    3. Do I look to outside sources to tell me whether a food is “good” or “bad”?
    4. Do I avoid eating something I want because I have internalized a belief that I have not earned the right to eat that food? Or because I have “already eaten enough/too much”?

So, if you’re considering trying intuitive eating again or if you’re intrigued by the idea of intuitive eating but are facing barriers that may be preventing you from fully embracing it, it may be worth consulting with your (or a) dietician or therapist to help you identify and unpack your barriers. It may even be helpful to look into finding an intuitive eating certified therapist or dietician in your area. 

Your Intuitive Eating Journey: Research and Realities

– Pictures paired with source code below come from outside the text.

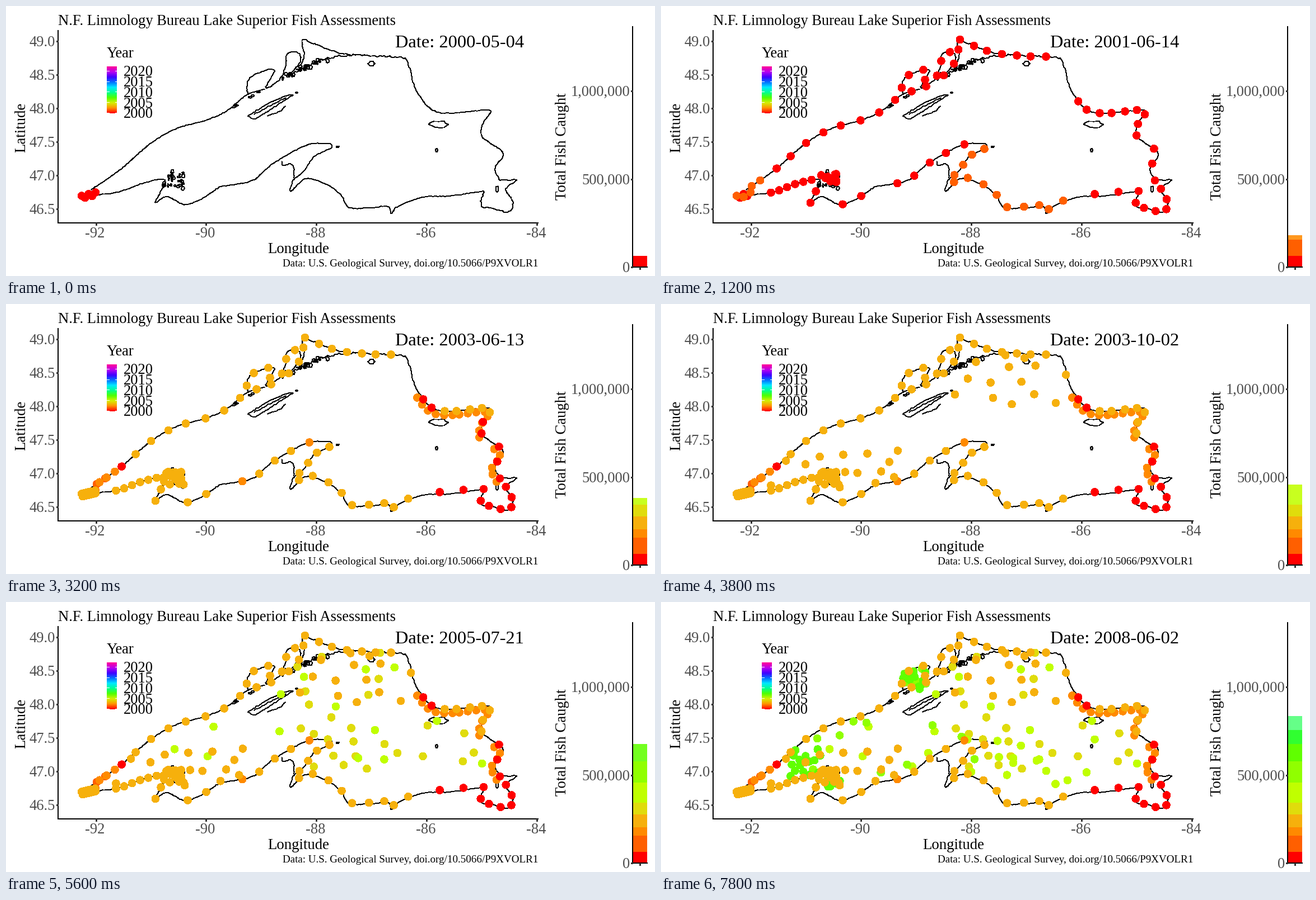
A matplotlib script for the animation above (8000 ms loop, 1159 by 483 pixels).

```python
import numpy as np
import matplotlib.pyplot as plt
from matplotlib.animation import FuncAnimation
from matplotlib.colors import LinearSegmentedColormap, to_rgb
from matplotlib.patches import Rectangle
from matplotlib.path import Path

W, H, DPI = 1159, 483, 100
FRAMES, STEP = 40, 200
PX = 72 / DPI
rng = np.random.default_rng(11)

plt.rcParams["font.family"] = "Liberation Serif"
fig = plt.figure(figsize=(W / DPI, H / DPI), dpi=DPI, facecolor="white")
ax = fig.add_axes([0, 0, 1, 1])


def label(x, y, s, size=26.5, ha="left", color="black", rotation=0):
    return ax.text(x, y, s, fontsize=size * PX, ha=ha, va="baseline",
                   color=color, rotation=rotation, rotation_mode="anchor")


def line(xs, ys, width=1.9, color="black", z=5):
    ax.plot(xs, ys, color=color, lw=width * PX, antialiased=False,
            solid_capstyle="butt", zorder=z)


# ---- shoreline ----
def curve(keys, spacing=3):
    """Catmull-Rom curve through the key points, evenly resampled."""
    k = np.array(keys, float)
    k = np.vstack([2 * k[0] - k[1], k, 2 * k[-1] - k[-2]])
    t = np.linspace(0, 1, 24, endpoint=False)[:, None]
    parts = []
    for a, b, c, d in zip(k, k[1:], k[2:], k[3:]):
        # short neighbours get short tangents, so corners do not overshoot
        size = np.hypot(*(c - b))
        m0 = (c - a) * size / (size + np.hypot(*(b - a)))
        m1 = (d - b) * size / (size + np.hypot(*(d - c)))
        parts.append((2 * t**3 - 3 * t**2 + 1) * b + (t**3 - 2 * t**2 + t) * m0
                     + (3 * t**2 - 2 * t**3) * c + (t**3 - t**2) * m1)
    p = np.vstack(parts + [k[-2:-1]])
    length = np.r_[0, np.cumsum(np.hypot(*np.diff(p, axis=0).T))]
    s = np.linspace(0, length[-1], max(2, int(length[-1] / spacing)))
    return np.column_stack([np.interp(s, length, p[:, i]) for i in (0, 1)])


def shore(keys, amp):
    """Draw a ragged coast and return its smooth course."""
    p = curve(keys)
    q = p + rng.uniform(-amp, amp, p.shape)
    q[[0, -1]] = p[[0, -1]]
    line(q[:, 0], q[:, 1], 0.9, z=1)
    return p


def islet(x, y, rx, ry):
    a = np.linspace(0, 2 * np.pi, 13)
    r = rng.uniform(0.75, 1.15, 13)
    r[-1] = r[0]
    line(x + rx * r * np.cos(a), y + ry * r * np.sin(a), 0.9, z=1)


minnesota = shore([(152, 329), (205, 292), (262, 243), (308, 218), (355, 205),
                   (392, 189), (432, 158), (462, 149)], 0.6)
thunder = shore([(432, 158), (430, 143), (438, 126), (479, 114), (464, 147),
                 (487, 133), (499, 109), (503, 85), (522, 84), (526, 98),
                 (505, 124)], 0.9)
nipigon = shore([(527, 104), (533, 88), (528, 60), (553, 69), (588, 82),
                 (615, 87)], 1.3)
ontario = shore([(505, 124), (536, 108), (575, 93), (620, 88), (655, 90),
                 (712, 94), (722, 112)], 1.7)
east = shore([(722, 112), (730, 145), (758, 184), (790, 192), (866, 187),
              (852, 210), (850, 233), (888, 264), (873, 290), (882, 312)], 0.8)
whitefish = shore([(882, 312), (912, 312), (893, 326), (900, 340), (905, 352),
                   (898, 368), (862, 361), (848, 358), (853, 331)], 1.4)
michigan = shore([(853, 331), (790, 340), (745, 342), (697, 360), (688, 372),
                  (683, 359), (650, 361), (612, 360), (598, 338), (570, 318),
                  (535, 309), (508, 332), (512, 312)], 0.6)
keweenaw = shore([(512, 312), (532, 295), (551, 269), (583, 252), (578, 246),
                  (540, 248), (505, 265), (470, 287), (440, 312), (383, 323)], 0.6)
wisconsin = shore([(383, 323), (345, 347), (318, 355), (287, 341), (266, 352),
                   (275, 335), (283, 311), (245, 317), (200, 333), (154, 339)], 0.7)
shore([(493, 278), (496, 286), (508, 281), (514, 292), (514, 308)], 1)
shore([(432, 197), (475, 171), (513, 158), (480, 180), (443, 202), (432, 197)], 0.8)
shore([(443, 194), (467, 181), (500, 164)], 1)
shore([(467, 197), (489, 188), (499, 179)], 0.8)
lake = Path(np.vstack([minnesota, ontario, east, whitefish, michigan, keweenaw,
                       wisconsin]))

for spot in [(773, 212, 18, 6), (769, 258, 2, 3), (592, 252, 3, 1.5),
             (653, 103, 6, 4), (519, 155, 2, 1), (877, 327, 3, 5)]:
    islet(*spot)
for _ in range(24):
    islet(rng.uniform(277, 318), rng.uniform(294, 330), *rng.uniform(1, 4, 2))
for t in rng.uniform(0, 1, 24):
    islet(490 + 85 * t, 130 - 36 * t + rng.uniform(-7, 4), *rng.uniform(1, 4, 2))
for t in rng.uniform(0, 1, 6):
    islet(393 + 60 * t, 189 - 36 * t, 3, 1.5)

# ---- fixed text and axes ----
GREY, TICK = "#4d4d4d", "#333333"
line([93, 93], [43, 389])
line([92, 951], [388, 388])
for i in range(6):
    y = 62.5 + 60 * i
    line([90, 93], [y, y], 1.2, TICK)
    label(87.5, y + 9, f"{49 - i / 2:.1f}", ha="right", color=GREY)
for i in range(5):
    x = 160.5 + 196.9 * i
    line([x, x], [388, 391.5], 1.2, TICK)
    label(x - 1.5, 414, str(-92 + 2 * i), ha="center", color=GREY)

label(93, 34, "N.F. Limnology Bureau Lake Superior Fish Assessments")
label(522, 441.5, "Longitude", 26.7, "center")
label(34, 217, "Latitude", 26.7, "center", rotation=90)
label(951, 466, "Data: U.S. Geological Survey, doi.org/10.5066/P9XVOLR1", 19, "right")
label(1000, 251, "Total Fish Caught", 26.7, "center", rotation=90)
date_text = label(695, 74.5, "", 32.5)

line([1119, 1119], [36, 468])
line([1118, 1146], [467, 467])
line([1132, 1132], [467, 470.5], 1.2, TICK)
for i, s in enumerate(["0", "500,000", "1,000,000"]):
    y = 467 - 157.3 * i
    line([1116, 1119], [y, y], 1.2, TICK)
    label(1114, y + 9, s, ha="right", color=GREY)

# ---- year legend ----
label(180, 91.5, "Year")
cmap = LinearSegmentedColormap.from_list("years", [
    "#ff0000", "#ff9500", "#d4f000", "#50ff00", "#00ff90",
    "#00e8ff", "#0070ff", "#4000ff", "#b800f0", "#ff0099"])
ax.imshow(np.linspace(1, 0, 84)[:, None], cmap=cmap, extent=(180, 198, 192, 108),
          aspect="auto", interpolation="nearest", zorder=2)
for i in range(5):
    y = 191 - 18.8 * i
    for x in (180, 194.5):
        line([x, x + 3.5], [y, y], 1, "white")
    label(210, y + 9.5, str(2000 + 5 * i))
ax.set_xlim(0, W)
ax.set_ylim(H, 0)
ax.axis("off")


# ---- survey sites ----
def along(course, n, lo, hi, shift=(0, 0)):
    """n sites evenly spaced between two shares of a coast."""
    i = np.linspace(lo, hi, n) * (len(course) - 1)
    return course[np.round(i).astype(int)] + shift


def open_water(n, x0, x1, y0, y1, gap=13):
    """Up to n random sites in a box of the lake, kept apart."""
    found = []
    for p in rng.uniform((x0, y0), (x1, y1), (3000, 2)):
        if len(found) < n and lake.contains_point(p) and all(
                np.hypot(*(p - q)) > gap for q in found):
            found.append(p)
    return np.array(found)


def cloud(n, x, y, sx, sy):
    return np.array([x, y]) + rng.uniform(-1, 1, (n, 2)) * (sx, sy)


def duluth(n):
    t = np.linspace(0, 1, n)
    return np.column_stack([135 + 25 * t, 342 - 6 * t - 2.5 * (-1) ** np.arange(n)])


north_west = along(minnesota, 9, .18, .96)
north = np.vstack([along(thunder, 10, .05, 1), along(nipigon, 5, .2, .95),
                   along(ontario, 3, .58, .8)])
north_east = along(east, 9, .18, .7)
south_west = np.vstack([along(wisconsin, 6, .62, .86), along(wisconsin, 2, .42, .5),
                        along(wisconsin, 2, .1, .22)])
apostles = cloud(10, 297, 308, 17, 10)
peninsula = along(keweenaw, 5, .44, .88)
south = np.vstack([along(keweenaw, 4, .05, .28), along(michigan, 9, .33, .9, (0, -2))])
lasting = np.vstack([north_west[:1], along(east, 3, .81, 1),
                     along(whitefish, 7, .3, 1), along(michigan, 2, .09, .19, (0, -4))])

# year, first and last step, layer, sites
GROUPS = [
    (2000, 0, 0, 3, duluth(5)),
    (2000, 1, 2, 3, [*south_west, *apostles, *peninsula]),
    (2000, 1, 5, 4, lasting),
    (2000, 2, 5, 3, [*north_west[1:], *north, *north_east]),
    (2001, 4, 6, 5, [*duluth(3), *along(minnesota, 2, .03, .08), *south]),
    (2002, 7, 11, 6, [*duluth(9), *along(minnesota, 3, .05, .14), *north_west[1:4],
                      *south_west[6:], *apostles, *peninsula, *south]),
    (2002, 9, 12, 2, [*along(east, 14, .15, .7, (-4, 7)),
                      *along(east, 6, .8, 1, (-6, 6))]),
    (2003, 13, 16, 7, [*duluth(14), *south_west, *apostles, *cloud(14, 297, 311, 22, 12),
                       *peninsula[1:4], *south]),
    (2003, 14, 19, 7, [*north_west[1:], *north, *north_east[2:],
                       *open_water(15, 160, 440, 260, 340, 20),
                       *open_water(14, 500, 740, 90, 180, 22)]),
    (2004, 20, 25, 1, open_water(25, 520, 860, 90, 300, 24)),
    (2005, 25, 28, 1.2, open_water(14, 230, 860, 110, 290, 40)),
    (2005, 29, 31, 1.2, open_water(15, 420, 800, 245, 330, 22)),
    (2006, 31, 34, 1.4, [*open_water(11, 220, 560, 210, 310, 22),
                         *cloud(9, 455, 134, 20, 15)]),
    (2007, 35, 39, 1.6, [*open_water(15, 230, 290, 260, 312, 9),
                         *cloud(12, 452, 140, 20, 18), *cloud(5, 310, 322, 12, 10)]),
]
YEARS = ["#ff0000", "#ff5f00", "#ff8a00", "#f6b00c", "#e0dc0c",
         "#c0ff00", "#90ff00", "#60ff00", "#30ff30", "#50ff78"]
RGB = np.array([to_rgb(c) for c in YEARS])

GROUPS.sort(key=lambda g: g[3])
spots = np.vstack([g[4] for g in GROUPS])
born = np.concatenate([np.round(np.linspace(g[1], g[2], len(g[4]))) for g in GROUPS])
tint = RGB[np.repeat([g[0] - 2000 for g in GROUPS], [len(g[4]) for g in GROUPS])]
dots = ax.scatter([], [], s=(13.6 * PX) ** 2, linewidths=0, antialiased=False, zorder=3)

# ---- stacked total and date ----
ENDS = [447, 418, 403, 380, 359, 323, 285, 254, 229, 204]
bars = [ax.add_patch(Rectangle((1120, 466), 25, 0, lw=0, antialiased=False, zorder=4))
        for _ in ENDS]

KNOTS = [0, 6, 12, 19, 28, 34, 39]
TOPS = [447, 410, 380, 323, 254, 224, 204]
DATES = ["2000-05-04", "2001-06-14", "2002-08-14", "2003-10-02",
         "2005-07-21", "2006-10-15", "2008-06-02"]


def to_season(text):
    """Year plus the elapsed share of the sampling season."""
    day = (np.datetime64(text) - np.datetime64(text[:4] + "-01-01")).astype(int)
    return int(text[:4]) + (day - 100) / 210


def from_season(s):
    year = int(s)
    return str(np.datetime64(f"{year}-01-01") + int(round(100 + 210 * (s - year))))


SEASONS = [to_season(d) for d in DATES]


def update(k):
    date_text.set_text("Date: " + from_season(np.interp(k, KNOTS, SEASONS)))

    live = born <= k
    dots.set_offsets(spots[live])
    dots.set_facecolors(tint[live])

    top = np.interp(k, KNOTS, TOPS)
    base = 466.5
    for bar, end, rgb in zip(bars, ENDS, RGB):
        edge = min(base, max(end, top))
        newest = k > 0 and end <= top < base
        bar.set_y(edge)
        bar.set_height(base - edge)
        bar.set_facecolor(0.88 * rgb + 0.12 if newest else rgb)
        base = edge
    return [date_text, dots, *bars]


anim = FuncAnimation(fig, update, frames=FRAMES, interval=STEP, repeat=True,
                     repeat_delay=0, init_func=lambda: update(0))
plt.show()
```
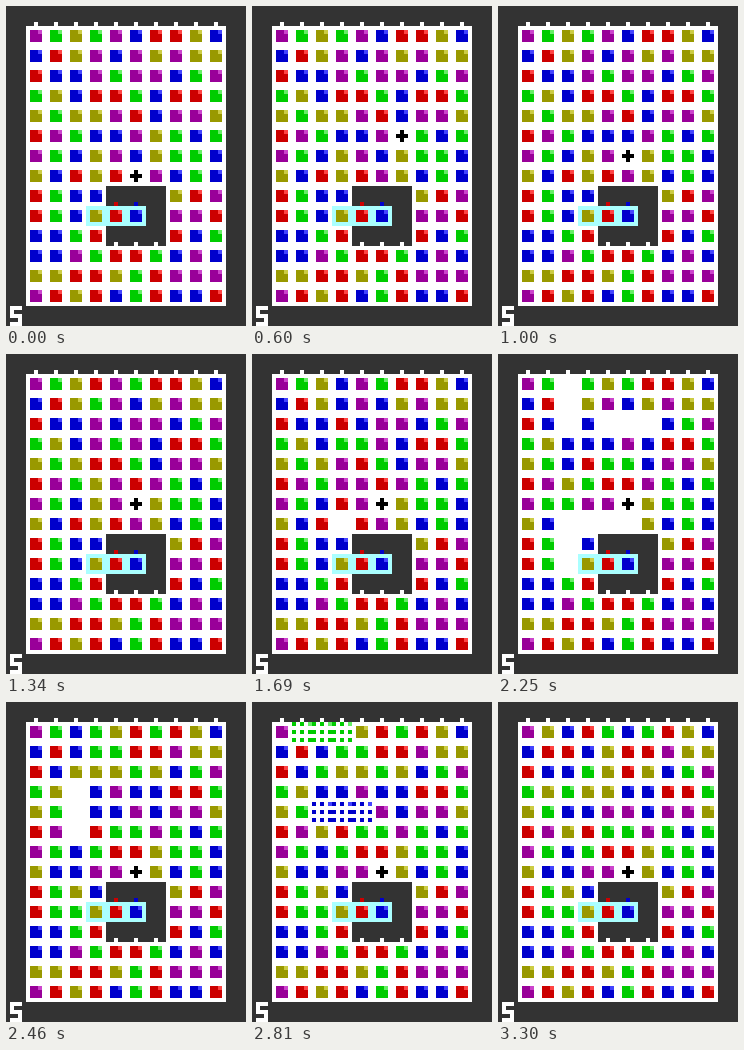
An HTML page with a canvas for the animation above (3.44 s loop, 240x320 px).

```html
<!DOCTYPE html>
<html lang="en">
<head>
<meta charset="utf-8">
<title>Gem board</title>
<style>
html, body { margin: 0; width: 100%; height: 100%; overflow: hidden; background: #333; }
canvas { display: block; width: 240px; height: 320px; image-rendering: pixelated; }
</style>
</head>
<body>
<canvas id="stage" width="240" height="320"></canvas>
<script>
const LOOP = 3440, STEP = 70;
const ctx = document.getElementById('stage').getContext('2d');
ctx.scale(4, 4);   // everything sits on a 60 x 80 grid of big pixels

const COLORS = {   // body, highlight
  R: ['#cc0000', '#ff4444'],
  G: ['#00cc00', '#66ee66'],
  B: ['#0000cc', '#4444ff'],
  Y: ['#999900', '#cccc44'],
  P: ['#990099', '#cc44cc']
};

// One string per column, top to bottom; '.' is a hole, '+' the cursor.
const board = [
  'PBRGYRPYRRBBYP',
  'GRBYGPGBGGBBYR',
  'YYBBYGBRBBGPRY',
  'GPPRYBYYBYRGRR',
  'PBGRPBPR...RYB',
  'BPPGRPB+...RGG',
  'RYPBBYYP...GRR',
  'RPBRPGGBYPRBPB',
  'YYGRPBGGRPBPPB',
  'BYPGYGBBPRGBPR'
].map(s => [...s]);

// Gems that drop in, per column.
const queue = ['', 'Y', 'YYBBGBGRB', 'RBBYGGGBR', 'PYGYYG', 'GRRB', 'G'].map(s => [...s]);

// Cursor steps: x, y
const moves = [[1, 0], [0, -1], [0, -1], [-1, 0], [0, 1]];

// Cleared runs: column, row, width, height
const clears = [
  [1200, [3, 5, 3, 1]],
  [1480, [3, 5, 1, 3]],
  [1900, [2, 7, 3, 1]],
  [2180, [2, 0, 1, 3], [2, 7, 1, 3], [3, 7, 3, 1], [4, 2, 3, 1]],
  [2810, [1, 0, 3, 1], [2, 4, 3, 1]],
  [3160, [3, 2, 3, 1]]
];

const timeline = [];
const save = t => timeline.push({ t, cells: board.map(col => col.join('')) });

function eachCell(runs, fn) {
  for (const [c, r, w, h] of runs)
    for (let x = c; x < c + w; x++)
      for (let y = r; y < r + h; y++) board[x][y] = fn(board[x][y]);
}

// Each column closes its lowest gap by one row.
function fall() {
  let moved = false;
  board.forEach((col, c) => {
    const gap = col.lastIndexOf(' ');
    if (gap < 0) return;
    col.splice(gap, 1);
    col.unshift(queue[c].shift());
    moved = true;
  });
  return moved;
}

function buildTimeline() {
  let x = 5, y = 7;
  save(0);
  moves.forEach(([dx, dy], i) => {
    board[x][y] = board[x + dx][y + dy];
    x += dx;
    y += dy;
    board[x][y] = '+';
    save(200 * (i + 1));
  });
  for (const [start, ...runs] of clears) {
    let t = start;
    eachCell(runs, g => g.toLowerCase());   // lower case: bursting
    save(t);
    eachCell(runs, () => ' ');
    save(t += STEP);
    while (fall()) save(t += STEP);
  }
}

function rect(color, x, y, w, h) {
  ctx.fillStyle = color;
  ctx.fillRect(x, y, w, h);
}

function tile(color, tab, x, y) {
  rect(color, x, y, 5, 5);
  rect(tab, x + 2, y - 1, 1, 1);
}

function gem(kind, x, y) {
  const [body, light] = COLORS[kind];
  rect(body, x + 1, y + 1, 3, 3);
  rect(light, x + 3, y + 1, 1, 1);
}

function burst(kind, x, y) {
  const [body, light] = COLORS[kind];
  for (let i = 0; i < 9; i++)
    rect(i === 2 ? light : body, x + i % 3 * 2, y + (i / 3 | 0) * 2, 1, 1);
}

function cursor(x, y) {
  rect('#000', x + 1, y + 2, 3, 1);
  rect('#000', x + 2, y + 1, 1, 3);
}

function piece() {
  [...'YRB'].forEach((kind, i) => {
    const x = 20 + i * 5;
    tile('#aaffff', i ? COLORS[kind][0] : '#fff', x, 50);
    gem(kind, x, 50);
  });
}

function digit() {
  [7, 4, 7, 1, 7].forEach((bits, y) => {
    for (let x = 0; x < 3; x++)
      if (bits & 4 >> x) rect('#fff', 1 + x, 75 + y, 1, 1);
  });
}

function draw(cells) {
  rect('#333', 0, 0, 60, 80);
  const each = fn => cells.forEach((col, c) =>
    [...col].forEach((g, r) => g !== '.' && fn(g, 5 + c * 5, 5 + r * 5)));
  each((g, x, y) => tile('#fff', '#fff', x, y));
  each((g, x, y) => {
    if (g === '+') cursor(x, y);
    else if (COLORS[g]) gem(g, x, y);
    else if (g !== ' ') burst(g.toUpperCase(), x, y);
  });
  piece();
  digit();
}

let shown = null;
function render() {
  const t = performance.now() % LOOP;
  let state = timeline[0];
  for (const s of timeline) if (s.t <= t) state = s;
  if (state !== shown) draw((shown = state).cells);
  requestAnimationFrame(render);
}

buildTimeline();
render();
</script>
</body>
</html>
```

Research consistently demonstrates the advantages of intuitive eating over dieting, even over “flexible dieting” (which, by the way, is just dieting with an unnecessary adjective in front of it). According to the National Library of Medicine, one study found that individuals who practiced intuitive eating experienced “lower levels of psychological distress, higher psychological adjustment, and lower rigid control” in comparison to those who practiced “flexible dieting.” I have found that, because intuitive eating promotes a positive relationship with food and body image, it is a more healthy, sustainable approach to wholeness and healing than any other diet or advice that diet culture tries to sell us on.

As you explore what intuitive eating has to offer, remember that it is a process that takes time, practice, support, and a whole lot of patience and grace. If you have tried it, are currently trying it or want to try it but are feeling stuck, start by asking yourself some of the questions above to see if you can identify a barrier. Identifying a barrier can give you the opportunity to address it so you can be one step closer to making peace with your relationship with food, eating, and your body. You deserve to be able to fully embody, enjoy, and find freedom on your journey toward peace with food, your mind, and your body.

By: Erika Muller, Assistant for Wildflower Therapy LLC

All images via Unsplash

How Can Eating Disorder Therapy in Philadelphia, PA Help You?

If you’re looking for someone to come alongside you to help you unpack and approach the the complex set of emotions you may experience as break free from diet culture and consider exploring intuitive eating, our therapists in Pennsylvania are honored to help!  You can get to know a little bit more about them here and book a free consultation here.

Other Mental Health Services Provided by Wildflower Therapy, Philadelphia, PA

Life is a unique and sometimes messy journey for each of us; we all have our own individual battles to fight. Our therapists know there is no one-size-fits-all approach to any of life’s challenges and because of that, we offer many unique perspectives and approaches to help meet you where you are with our Philadelphia, PA Therapy services.

We offer services for eating disorder therapy, services for anxiety, and depression, and have practitioners who specialize in perinatal mental health , maternal mental health, therapy for college students and athletes. As well as LGBTQIA+ Affirming Therapy. As you can see, we have something to offer just about anyone in our Philadelphia, PA office. Reaching out is often the most difficult step you can take to improve your mental health. We look forward to partnering with you on this journey!